Monks take their place on the raised semi-circular stage between 5.30-6pm and then begins a Buddhist ceremony involving meditation and chanting which takes around an hour to complete. There after there is procession of senior monks and those who have sponsored the kathin robes ceremony, this is followed with further prayer and meditation. The first countdown to the simultaneous lantern launch of thousands of Khom Loy takes place at approximately 7.15-7.45pm. A second launch is arranged shortly after. By 9pm the crowds are starting to drift away, you can stay on should you wish but closing time is 10pm.
The best advice for getting there from Chaing Mai is to hire a motor bike for the day, approx. 150 baht. From the city centre it may well take you up to 40 minutes to get there on the day, which is still considerably quicker than a Tuk-Tuk as the roads will be a nightmare and the journey time can be 4-5 times this. There is also the added benefit that you also get the use of the bike to see how the city is celebrating Yi Peng during the rest of the day. Do remember if you do get a Tuk-Tuk, you will need the driver to bring you back as there will be a shortage of transport when you want to return to the city, approx. 600 baht return trip. Do agree the price in advance and make sure you arrange a time and a place for your pick up on the return journey.
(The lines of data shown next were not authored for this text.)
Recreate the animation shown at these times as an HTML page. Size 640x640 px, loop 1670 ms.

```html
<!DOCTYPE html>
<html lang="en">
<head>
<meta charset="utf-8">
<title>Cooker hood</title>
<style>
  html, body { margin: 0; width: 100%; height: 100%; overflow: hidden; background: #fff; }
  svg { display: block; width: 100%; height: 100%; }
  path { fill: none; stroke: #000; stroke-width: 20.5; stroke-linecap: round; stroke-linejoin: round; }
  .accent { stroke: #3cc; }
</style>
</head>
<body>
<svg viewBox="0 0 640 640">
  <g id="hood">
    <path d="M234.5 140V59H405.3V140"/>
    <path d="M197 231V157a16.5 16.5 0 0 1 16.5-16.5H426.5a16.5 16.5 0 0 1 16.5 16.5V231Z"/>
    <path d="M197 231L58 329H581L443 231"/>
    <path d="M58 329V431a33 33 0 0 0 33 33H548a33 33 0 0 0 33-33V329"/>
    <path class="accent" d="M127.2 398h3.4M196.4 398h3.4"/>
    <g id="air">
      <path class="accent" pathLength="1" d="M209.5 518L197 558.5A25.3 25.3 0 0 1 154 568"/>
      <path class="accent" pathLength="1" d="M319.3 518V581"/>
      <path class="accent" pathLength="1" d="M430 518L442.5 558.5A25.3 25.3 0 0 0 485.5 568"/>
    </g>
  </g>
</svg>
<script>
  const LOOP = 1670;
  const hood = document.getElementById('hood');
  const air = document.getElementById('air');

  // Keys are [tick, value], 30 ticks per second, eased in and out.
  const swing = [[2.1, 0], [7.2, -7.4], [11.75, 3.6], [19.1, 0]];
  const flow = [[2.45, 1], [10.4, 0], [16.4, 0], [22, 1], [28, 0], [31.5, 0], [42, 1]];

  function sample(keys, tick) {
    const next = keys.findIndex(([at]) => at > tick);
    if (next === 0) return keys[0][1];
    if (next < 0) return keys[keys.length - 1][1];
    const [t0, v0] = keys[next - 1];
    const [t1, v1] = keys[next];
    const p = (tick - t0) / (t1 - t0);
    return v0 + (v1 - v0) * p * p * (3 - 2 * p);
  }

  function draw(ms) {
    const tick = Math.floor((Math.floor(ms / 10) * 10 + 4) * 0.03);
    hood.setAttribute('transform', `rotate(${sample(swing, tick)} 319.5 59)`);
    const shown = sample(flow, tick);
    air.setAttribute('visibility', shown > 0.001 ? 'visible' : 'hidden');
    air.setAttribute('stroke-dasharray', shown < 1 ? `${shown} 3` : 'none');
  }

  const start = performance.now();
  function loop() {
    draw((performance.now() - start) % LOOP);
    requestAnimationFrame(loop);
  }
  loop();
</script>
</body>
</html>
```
If you are not comfortable on a motor bike try an organized trip, local tour operators charge between 500-1000 baht per person, for which you get an air-con bus, pickup from your hostel, a lantern shared between two people, a place to park your bum and a return to your hostel.
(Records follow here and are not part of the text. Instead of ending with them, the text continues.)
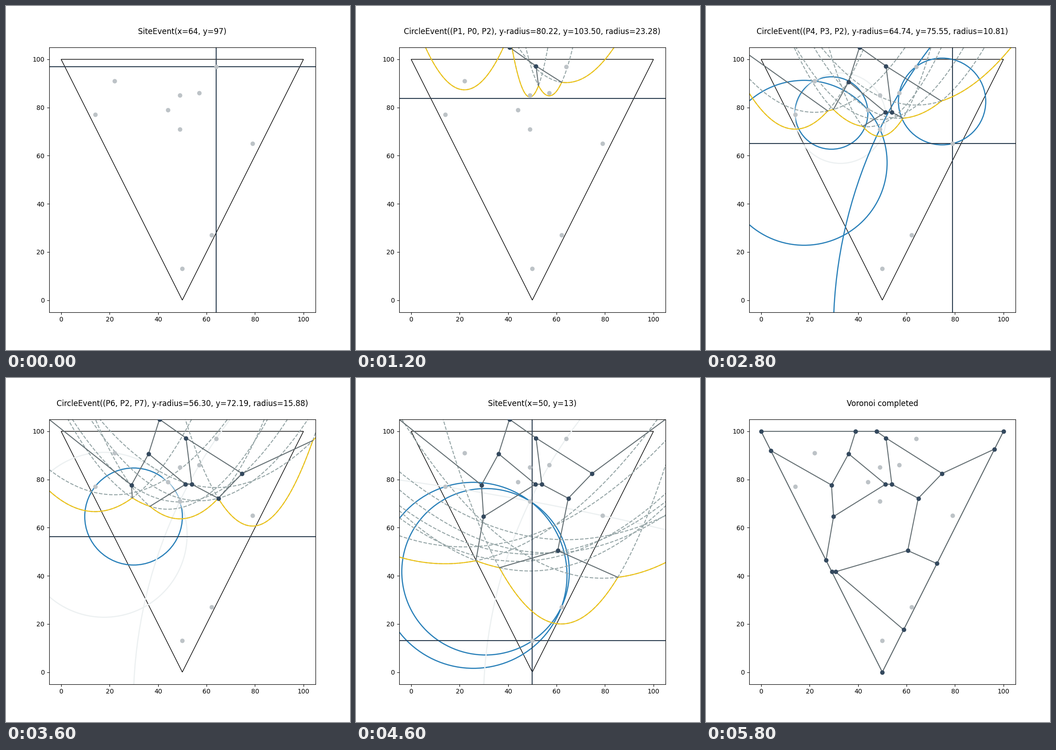
Recreate the animation shown at these times as a matplotlib script. Size 748 by 748 pixels, loop 6 s.

```python
import math
from itertools import combinations

import matplotlib.pyplot as plt
import numpy as np
from matplotlib.animation import FuncAnimation
from matplotlib.patches import Circle, Polygon

SITES = [(64, 97), (22, 91), (57, 86), (49, 85), (44, 79),
         (14, 77), (49, 71), (79, 65), (62, 27), (50, 13)]
TRIANGLE = [(50, 0), (100, 100), (0, 100)]
LOW, HIGH = -5, 105
FAR = -1e4  # sweep position used to extend unbounded edges

SWEEP, BEACH, ARC, EDGE = "#2c3e50", "#f1c40f", "#95a5a6", "#636e72"
VERTEX, SITE = "#34495e", "#bdc3c7"
VALID, INVALID = "#2980b9", "#ecf0f1"


def cross(o, p, q):
    return (p[0] - o[0]) * (q[1] - o[1]) - (p[1] - o[1]) * (q[0] - o[0])


def parabola(site, x, sweep):
    a, b = site
    return (x - a) ** 2 / (2 * (b - sweep)) + (b + sweep) / 2


def breakpoint_at(i, j, sweep):
    """Where arc i (left) meets arc j (right)."""
    (a, b), (c, d) = SITES[i], SITES[j]
    u, v = b - sweep, d - sweep
    qa = v - u
    qb = -2 * (v * a - u * c)
    qc = v * a * a - u * c * c + u * v * (b - d)
    x = (-qb + math.sqrt(max(qb * qb - 4 * qa * qc, 0))) / (2 * qa)
    return x, parabola(SITES[i] if u else SITES[j], x, sweep)


class SiteEvent:
    def __init__(self, index):
        self.index = index
        self.key = SITES[index][1]

    def __str__(self):
        return "SiteEvent(x=%d, y=%d)" % SITES[self.index]


class CircleEvent:
    def __init__(self, arcs):
        self.arc = arcs[1]
        self.sites = [arc.site for arc in arcs]
        self.valid = True
        (ax, ay), (bx, by), (cx, cy) = (SITES[s] for s in self.sites)
        bx, by, cx, cy = bx - ax, by - ay, cx - ax, cy - ay
        det = 2 * (bx * cy - by * cx)
        b2, c2 = bx * bx + by * by, cx * cx + cy * cy
        dx, dy = (cy * b2 - by * c2) / det, (bx * c2 - cx * b2) / det
        self.x, self.y, self.r = ax + dx, ay + dy, math.hypot(dx, dy)
        self.key = self.y - self.r

    def __str__(self):
        names = ", ".join(f"P{s}" for s in self.sites)
        return (f"CircleEvent(({names}), y-radius={self.key:.2f}, "
                f"y={self.y:.2f}, radius={self.r:.2f})")


class Arc:
    def __init__(self, site):
        self.site = site
        self.event = None

    def cancel(self):
        if self.event:
            self.event.valid = False


def run_sweep():
    """Fortune's algorithm; one snapshot per popped event."""
    queue = [SiteEvent(i) for i in range(len(SITES))]
    beach, vertices, steps = [], [], []
    sweep = HIGH

    def check(k):
        if 0 < k < len(beach) - 1:
            arcs = beach[k - 1:k + 2]
            if cross(*(SITES[arc.site] for arc in arcs)) < 0:
                beach[k].event = CircleEvent(arcs)
                queue.append(beach[k].event)

    while queue:
        event = max(queue, key=lambda e: e.key)
        queue.remove(event)
        if isinstance(event, SiteEvent):
            sweep = event.key
            new = Arc(event.index)
            if beach:
                x = SITES[event.index][0]
                k = sum(breakpoint_at(p.site, q.site, sweep)[0] < x
                        for p, q in zip(beach, beach[1:]))
                beach[k].cancel()
                old = beach[k].site
                beach[k:k + 1] = [Arc(old), new, Arc(old)]
                check(k)
                check(k + 2)
            else:
                beach.append(new)
        elif event.valid:
            sweep = event.key
            vertices.append((event.sites, (event.x, min(event.y, HIGH))))
            k = beach.index(event.arc)
            beach[k - 1].cancel()
            beach[k + 1].cancel()
            del beach[k]
            check(k - 1)
            check(k)
        circles = sorted((e for e in queue if isinstance(e, CircleEvent)),
                         key=lambda e: -e.key)
        steps.append(dict(
            title=str(event), sweep=sweep, vertices=vertices[:],
            beach=[arc.site for arc in beach],
            circles=[(e.x, e.y, e.r, e.valid) for e in circles]))
    return steps


def find_edges(step, sweep):
    """Pair up the two ends of every edge: finished vertices or breakpoints."""
    ends = {}
    for sites, pos in step["vertices"]:
        for pair in combinations(sorted(sites), 2):
            ends.setdefault(pair, []).append(pos)
    for i, j in zip(step["beach"], step["beach"][1:]):
        pair = (min(i, j), max(i, j))
        ends.setdefault(pair, []).append(breakpoint_at(i, j, sweep))
    return [e for e in ends.values() if len(e) == 2]


def clip_to_triangle(p, q):
    t0, t1 = 0, 1
    for a, b in zip(TRIANGLE, TRIANGLE[1:] + TRIANGLE[:1]):
        dp, dq = cross(a, b, p), cross(a, b, q)
        if dp < 0 and dq < 0:
            return None
        if dp < 0:
            t0 = max(t0, dp / (dp - dq))
        elif dq < 0:
            t1 = min(t1, dp / (dp - dq))
    if t0 >= t1:
        return None
    return [tuple(m + t * (n - m) for m, n in zip(p, q)) for t in (t0, t1)]


def draw_segments(segments):
    for p, q in segments:
        ax.plot([p[0], q[0]], [p[1], q[1]], color=EDGE)


def draw_dots(points, color):
    if points:
        ax.scatter(*zip(*points), color=color, zorder=10)


def draw_step(step):
    sweep = step["sweep"]
    for x, y, r, valid in step["circles"]:
        ax.add_patch(Circle((x, y), r, fill=False, lw=1.8,
                            color=VALID if valid else INVALID))
    ax.plot([LOW, HIGH], [sweep, sweep], color=SWEEP)
    xs = np.linspace(LOW, HIGH, 1000)
    curves = []
    for site in SITES:
        if site[1] == sweep:
            ax.axvline(site[0], color=SWEEP)
        elif site[1] > sweep:
            curves.append(parabola(site, xs, sweep))
            ax.plot(xs, curves[-1], "--", color=ARC)
    if curves:
        ax.plot(xs, np.min(curves, axis=0), color=BEACH)
    draw_segments(np.clip(find_edges(step, sweep), LOW, HIGH))
    draw_dots([pos for _, pos in step["vertices"]], VERTEX)


def draw_result(step):
    clipped = [clip_to_triangle(p, q) for p, q in find_edges(step, FAR)]
    segments = [s for s in clipped if s]
    draw_segments(segments)
    draw_segments(zip(TRIANGLE, TRIANGLE[1:] + TRIANGLE[:1]))
    points = {(round(x, 6), round(y, 6)) for s in segments for x, y in s}
    draw_dots(sorted(points) + TRIANGLE, VERTEX)


def draw(n):
    ax.clear()
    ax.set_xlim(LOW, HIGH)
    ax.set_ylim(LOW, HIGH)
    ax.add_patch(Polygon(TRIANGLE, fill=False, ec="black"))
    if n < len(steps):
        draw_step(steps[n])
        title = steps[n]["title"]
    else:
        draw_result(steps[-1])
        title = "Voronoi completed"
    draw_dots(SITES, SITE)
    ax.set_title(title + "\n")


steps = run_sweep()
fig, ax = plt.subplots(figsize=(7.48, 7.48), dpi=100)
anim = FuncAnimation(fig, draw, frames=len(steps) + 1, init_func=lambda: None,
                     interval=200, repeat=True, repeat_delay=0)
plt.show()
```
This is an all ticket event, there is no entry on the night without a ticket. The ticket price is approx. 3000-4000 baht and includes round-trip transfers to a specific meeting point in Chaing Mai, Lanna style food, a mat to sit on and your own designated spot, two lanterns of your own and a Krathong. Tickets are limited so it’s far less crowded, the down side to this event is there is no daytime robes ceremony or any other activities, so you do not get to witness the real Thailand and what the event is truly about.
Tickets can be purchased directly from the DSF or from selected travel companies in Chiang Mai.
Things to note for both the free and paid dates
Be prepared for the weather. Blue skies and hot afternoon sunshine can very quickly give way to torrential evening rain.
No smoking or alcohol is allowed. Food is permitted to be brought into the grounds and there are vendors inside and outside before and after the event.
Children under 13 are not allowed at the lantern ceremony.
Do switch your phone to silent during the meditation and chanting ceremony.
Do take a mat with you as you will be sitting on the ground as there are no seats. (Free event only)
The next event 2015
The best guess as to when the next event will be held is based on the past the free event schedules these have been held within 30 days of the end of Buddhist Lent (Awk Phansa) and is usually held on a Saturday a week or two before Loy Krathong/Yi Peng night. While the paid ticketed event at Mae Jo have taken place on the first Saturday following Loy Krathong.
“The inky black night provides the perfect backdrop for those lucky enough to witness this absolute wonderful and unforgettable sight, as an estimated 10,000 Khom Loys float silently and lazily up into the heavens.”
“This is a must see festival which is best shared with family and friends”